▶ Recorded data:
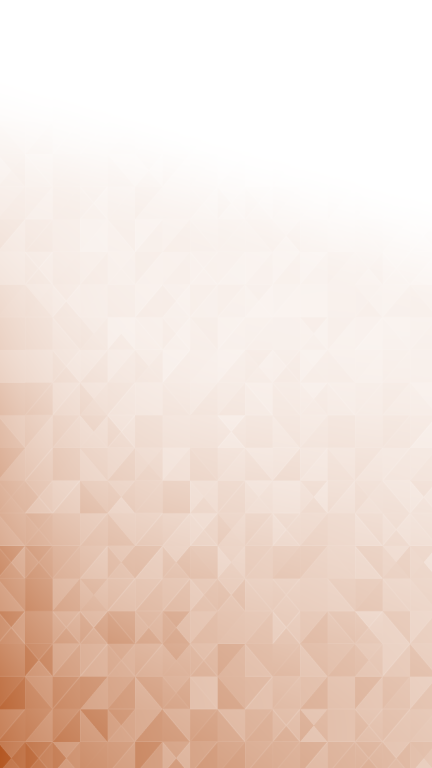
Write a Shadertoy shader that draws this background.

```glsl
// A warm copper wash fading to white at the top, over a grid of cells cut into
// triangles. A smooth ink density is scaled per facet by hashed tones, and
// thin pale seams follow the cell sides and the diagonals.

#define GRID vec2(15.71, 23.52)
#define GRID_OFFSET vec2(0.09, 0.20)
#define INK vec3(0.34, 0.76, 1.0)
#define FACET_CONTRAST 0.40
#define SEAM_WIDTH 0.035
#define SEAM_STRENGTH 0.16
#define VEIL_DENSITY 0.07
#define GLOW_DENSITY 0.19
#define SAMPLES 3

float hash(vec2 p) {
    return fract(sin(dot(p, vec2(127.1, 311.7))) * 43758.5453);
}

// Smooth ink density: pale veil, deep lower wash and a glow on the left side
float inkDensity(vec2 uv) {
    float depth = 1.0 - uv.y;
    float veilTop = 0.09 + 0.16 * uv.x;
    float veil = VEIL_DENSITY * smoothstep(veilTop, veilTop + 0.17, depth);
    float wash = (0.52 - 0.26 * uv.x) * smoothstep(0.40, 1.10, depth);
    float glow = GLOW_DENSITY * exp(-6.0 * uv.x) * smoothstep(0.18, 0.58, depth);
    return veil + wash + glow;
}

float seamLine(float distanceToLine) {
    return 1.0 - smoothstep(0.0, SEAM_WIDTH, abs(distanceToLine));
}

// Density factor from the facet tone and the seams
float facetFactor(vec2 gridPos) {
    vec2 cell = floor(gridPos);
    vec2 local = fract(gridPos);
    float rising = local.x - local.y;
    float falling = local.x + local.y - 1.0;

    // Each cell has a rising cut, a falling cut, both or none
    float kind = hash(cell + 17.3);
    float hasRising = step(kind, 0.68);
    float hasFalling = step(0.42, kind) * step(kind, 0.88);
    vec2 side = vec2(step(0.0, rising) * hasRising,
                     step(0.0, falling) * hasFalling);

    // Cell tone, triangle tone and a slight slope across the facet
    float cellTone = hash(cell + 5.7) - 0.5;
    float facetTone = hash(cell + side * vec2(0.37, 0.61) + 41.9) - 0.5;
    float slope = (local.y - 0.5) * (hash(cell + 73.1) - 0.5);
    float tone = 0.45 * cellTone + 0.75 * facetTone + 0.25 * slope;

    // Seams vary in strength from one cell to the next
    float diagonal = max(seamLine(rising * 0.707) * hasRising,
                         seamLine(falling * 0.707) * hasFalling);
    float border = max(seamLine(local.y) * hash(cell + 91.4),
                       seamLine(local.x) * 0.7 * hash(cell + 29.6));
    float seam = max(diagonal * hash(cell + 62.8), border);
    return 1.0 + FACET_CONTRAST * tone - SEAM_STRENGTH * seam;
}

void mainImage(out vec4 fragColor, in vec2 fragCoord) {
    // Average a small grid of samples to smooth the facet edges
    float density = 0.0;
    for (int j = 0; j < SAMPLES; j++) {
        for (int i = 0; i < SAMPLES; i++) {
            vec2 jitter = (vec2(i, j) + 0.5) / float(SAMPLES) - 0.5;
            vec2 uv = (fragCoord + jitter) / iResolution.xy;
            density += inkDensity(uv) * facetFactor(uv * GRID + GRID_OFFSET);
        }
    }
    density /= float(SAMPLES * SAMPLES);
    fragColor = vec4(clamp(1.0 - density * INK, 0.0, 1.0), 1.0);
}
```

* * *

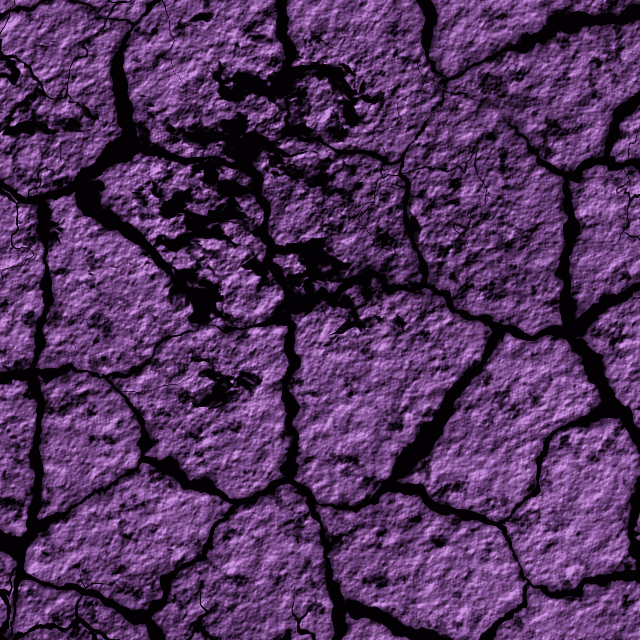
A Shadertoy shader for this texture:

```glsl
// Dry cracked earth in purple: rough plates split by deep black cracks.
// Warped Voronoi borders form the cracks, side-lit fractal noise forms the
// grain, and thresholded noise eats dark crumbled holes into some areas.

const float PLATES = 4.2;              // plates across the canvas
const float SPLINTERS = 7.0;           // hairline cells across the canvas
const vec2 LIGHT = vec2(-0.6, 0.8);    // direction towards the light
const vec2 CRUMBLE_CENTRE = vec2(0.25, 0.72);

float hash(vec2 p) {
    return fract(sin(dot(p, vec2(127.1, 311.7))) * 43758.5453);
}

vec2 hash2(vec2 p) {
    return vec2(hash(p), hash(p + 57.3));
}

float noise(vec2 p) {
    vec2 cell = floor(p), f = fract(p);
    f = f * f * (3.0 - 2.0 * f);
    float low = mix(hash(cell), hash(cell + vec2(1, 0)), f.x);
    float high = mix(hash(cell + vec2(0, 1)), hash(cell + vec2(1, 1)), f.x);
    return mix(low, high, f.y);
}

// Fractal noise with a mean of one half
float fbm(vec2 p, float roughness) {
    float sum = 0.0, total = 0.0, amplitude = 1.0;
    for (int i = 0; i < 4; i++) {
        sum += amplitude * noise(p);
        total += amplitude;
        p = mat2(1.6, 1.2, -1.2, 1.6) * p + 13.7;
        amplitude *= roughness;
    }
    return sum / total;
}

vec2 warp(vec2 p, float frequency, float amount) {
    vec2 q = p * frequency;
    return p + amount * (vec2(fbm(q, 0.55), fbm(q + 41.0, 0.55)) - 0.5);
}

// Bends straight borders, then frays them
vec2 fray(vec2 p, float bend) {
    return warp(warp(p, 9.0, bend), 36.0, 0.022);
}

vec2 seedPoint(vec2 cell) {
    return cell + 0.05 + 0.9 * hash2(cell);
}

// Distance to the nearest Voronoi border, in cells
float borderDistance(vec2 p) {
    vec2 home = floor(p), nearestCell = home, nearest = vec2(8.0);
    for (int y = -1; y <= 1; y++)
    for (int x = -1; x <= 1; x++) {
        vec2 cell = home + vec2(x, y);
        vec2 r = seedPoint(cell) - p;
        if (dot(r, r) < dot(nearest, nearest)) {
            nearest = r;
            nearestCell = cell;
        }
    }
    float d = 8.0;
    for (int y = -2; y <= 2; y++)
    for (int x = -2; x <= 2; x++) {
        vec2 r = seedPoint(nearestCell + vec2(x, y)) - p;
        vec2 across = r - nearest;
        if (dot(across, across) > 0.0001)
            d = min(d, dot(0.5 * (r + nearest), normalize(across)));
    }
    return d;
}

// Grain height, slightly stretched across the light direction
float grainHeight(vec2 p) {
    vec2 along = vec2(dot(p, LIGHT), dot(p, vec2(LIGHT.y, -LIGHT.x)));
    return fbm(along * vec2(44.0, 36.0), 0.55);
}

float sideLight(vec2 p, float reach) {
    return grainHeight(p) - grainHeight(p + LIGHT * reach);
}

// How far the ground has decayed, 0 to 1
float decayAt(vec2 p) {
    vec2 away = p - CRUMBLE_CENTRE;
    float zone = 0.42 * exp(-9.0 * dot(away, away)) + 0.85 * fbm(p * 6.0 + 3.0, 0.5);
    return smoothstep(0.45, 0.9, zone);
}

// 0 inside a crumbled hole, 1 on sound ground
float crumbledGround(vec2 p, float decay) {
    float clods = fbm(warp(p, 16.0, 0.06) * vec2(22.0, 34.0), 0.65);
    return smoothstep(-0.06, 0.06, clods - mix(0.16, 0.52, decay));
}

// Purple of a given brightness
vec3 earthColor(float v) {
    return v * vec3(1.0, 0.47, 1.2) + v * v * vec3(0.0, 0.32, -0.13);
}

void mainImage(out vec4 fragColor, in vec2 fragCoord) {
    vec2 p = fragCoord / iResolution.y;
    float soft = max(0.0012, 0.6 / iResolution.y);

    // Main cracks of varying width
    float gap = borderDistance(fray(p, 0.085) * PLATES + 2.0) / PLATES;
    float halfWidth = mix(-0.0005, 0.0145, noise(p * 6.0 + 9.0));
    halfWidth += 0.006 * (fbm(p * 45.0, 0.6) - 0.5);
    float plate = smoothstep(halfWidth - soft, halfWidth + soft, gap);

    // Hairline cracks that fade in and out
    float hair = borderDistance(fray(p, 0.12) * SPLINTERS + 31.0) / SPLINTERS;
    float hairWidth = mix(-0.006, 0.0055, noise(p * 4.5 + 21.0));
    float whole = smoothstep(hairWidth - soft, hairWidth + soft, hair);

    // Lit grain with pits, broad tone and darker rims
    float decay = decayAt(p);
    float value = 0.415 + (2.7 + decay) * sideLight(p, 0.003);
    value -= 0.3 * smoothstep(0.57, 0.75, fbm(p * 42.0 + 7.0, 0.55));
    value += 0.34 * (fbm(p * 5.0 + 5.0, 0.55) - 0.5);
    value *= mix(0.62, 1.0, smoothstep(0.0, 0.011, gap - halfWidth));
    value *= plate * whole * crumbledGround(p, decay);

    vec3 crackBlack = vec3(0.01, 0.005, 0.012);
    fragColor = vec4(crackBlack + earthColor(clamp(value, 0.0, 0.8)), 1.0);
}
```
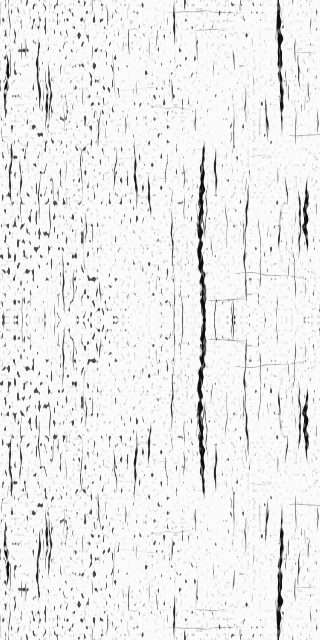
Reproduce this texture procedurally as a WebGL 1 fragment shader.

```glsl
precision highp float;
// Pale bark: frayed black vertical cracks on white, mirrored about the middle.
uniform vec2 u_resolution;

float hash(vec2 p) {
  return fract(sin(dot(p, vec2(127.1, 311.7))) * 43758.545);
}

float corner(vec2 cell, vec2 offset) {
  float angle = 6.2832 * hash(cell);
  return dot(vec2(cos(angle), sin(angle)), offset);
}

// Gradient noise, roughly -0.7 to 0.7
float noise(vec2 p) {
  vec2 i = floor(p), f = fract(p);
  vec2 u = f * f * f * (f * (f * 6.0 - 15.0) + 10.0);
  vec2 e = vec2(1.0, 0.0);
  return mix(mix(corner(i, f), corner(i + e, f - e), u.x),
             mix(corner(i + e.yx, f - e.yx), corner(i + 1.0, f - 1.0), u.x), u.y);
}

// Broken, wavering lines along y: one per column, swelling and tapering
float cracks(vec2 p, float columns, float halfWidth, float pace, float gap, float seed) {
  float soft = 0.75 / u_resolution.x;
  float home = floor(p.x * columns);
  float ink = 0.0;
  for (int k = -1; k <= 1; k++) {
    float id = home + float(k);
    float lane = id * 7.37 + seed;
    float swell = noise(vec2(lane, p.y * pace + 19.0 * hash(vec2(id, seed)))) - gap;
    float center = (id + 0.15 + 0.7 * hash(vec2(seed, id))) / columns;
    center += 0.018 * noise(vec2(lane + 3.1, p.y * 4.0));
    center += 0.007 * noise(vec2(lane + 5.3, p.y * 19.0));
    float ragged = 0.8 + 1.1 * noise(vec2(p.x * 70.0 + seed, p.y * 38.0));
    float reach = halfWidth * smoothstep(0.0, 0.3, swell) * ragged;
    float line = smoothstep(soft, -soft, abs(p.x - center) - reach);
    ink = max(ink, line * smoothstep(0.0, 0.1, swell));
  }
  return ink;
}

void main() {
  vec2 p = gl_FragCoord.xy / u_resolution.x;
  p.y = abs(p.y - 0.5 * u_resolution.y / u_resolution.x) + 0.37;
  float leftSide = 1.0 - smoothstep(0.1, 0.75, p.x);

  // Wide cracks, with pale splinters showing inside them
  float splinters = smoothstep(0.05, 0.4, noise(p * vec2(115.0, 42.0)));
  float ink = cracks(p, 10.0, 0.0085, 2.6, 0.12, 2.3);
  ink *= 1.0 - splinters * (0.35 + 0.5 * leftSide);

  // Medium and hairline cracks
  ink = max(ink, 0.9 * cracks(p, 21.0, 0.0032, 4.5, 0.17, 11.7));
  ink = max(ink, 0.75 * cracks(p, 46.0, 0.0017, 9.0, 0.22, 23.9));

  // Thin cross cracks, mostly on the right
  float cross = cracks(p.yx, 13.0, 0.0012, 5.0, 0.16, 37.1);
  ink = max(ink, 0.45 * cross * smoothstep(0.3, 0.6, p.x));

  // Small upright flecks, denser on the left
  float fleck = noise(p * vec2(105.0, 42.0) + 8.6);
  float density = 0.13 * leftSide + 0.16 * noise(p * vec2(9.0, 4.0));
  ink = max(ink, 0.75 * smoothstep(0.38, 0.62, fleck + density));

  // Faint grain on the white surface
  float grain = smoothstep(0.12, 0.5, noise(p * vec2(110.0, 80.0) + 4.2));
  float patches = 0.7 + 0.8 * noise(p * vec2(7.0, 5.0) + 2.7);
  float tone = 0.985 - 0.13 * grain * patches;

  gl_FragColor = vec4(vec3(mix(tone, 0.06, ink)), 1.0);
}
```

▶ Goal of the exercise: Find the number of lines in the records that contain "nearestCell", and write that number only.

▶ Task response: 3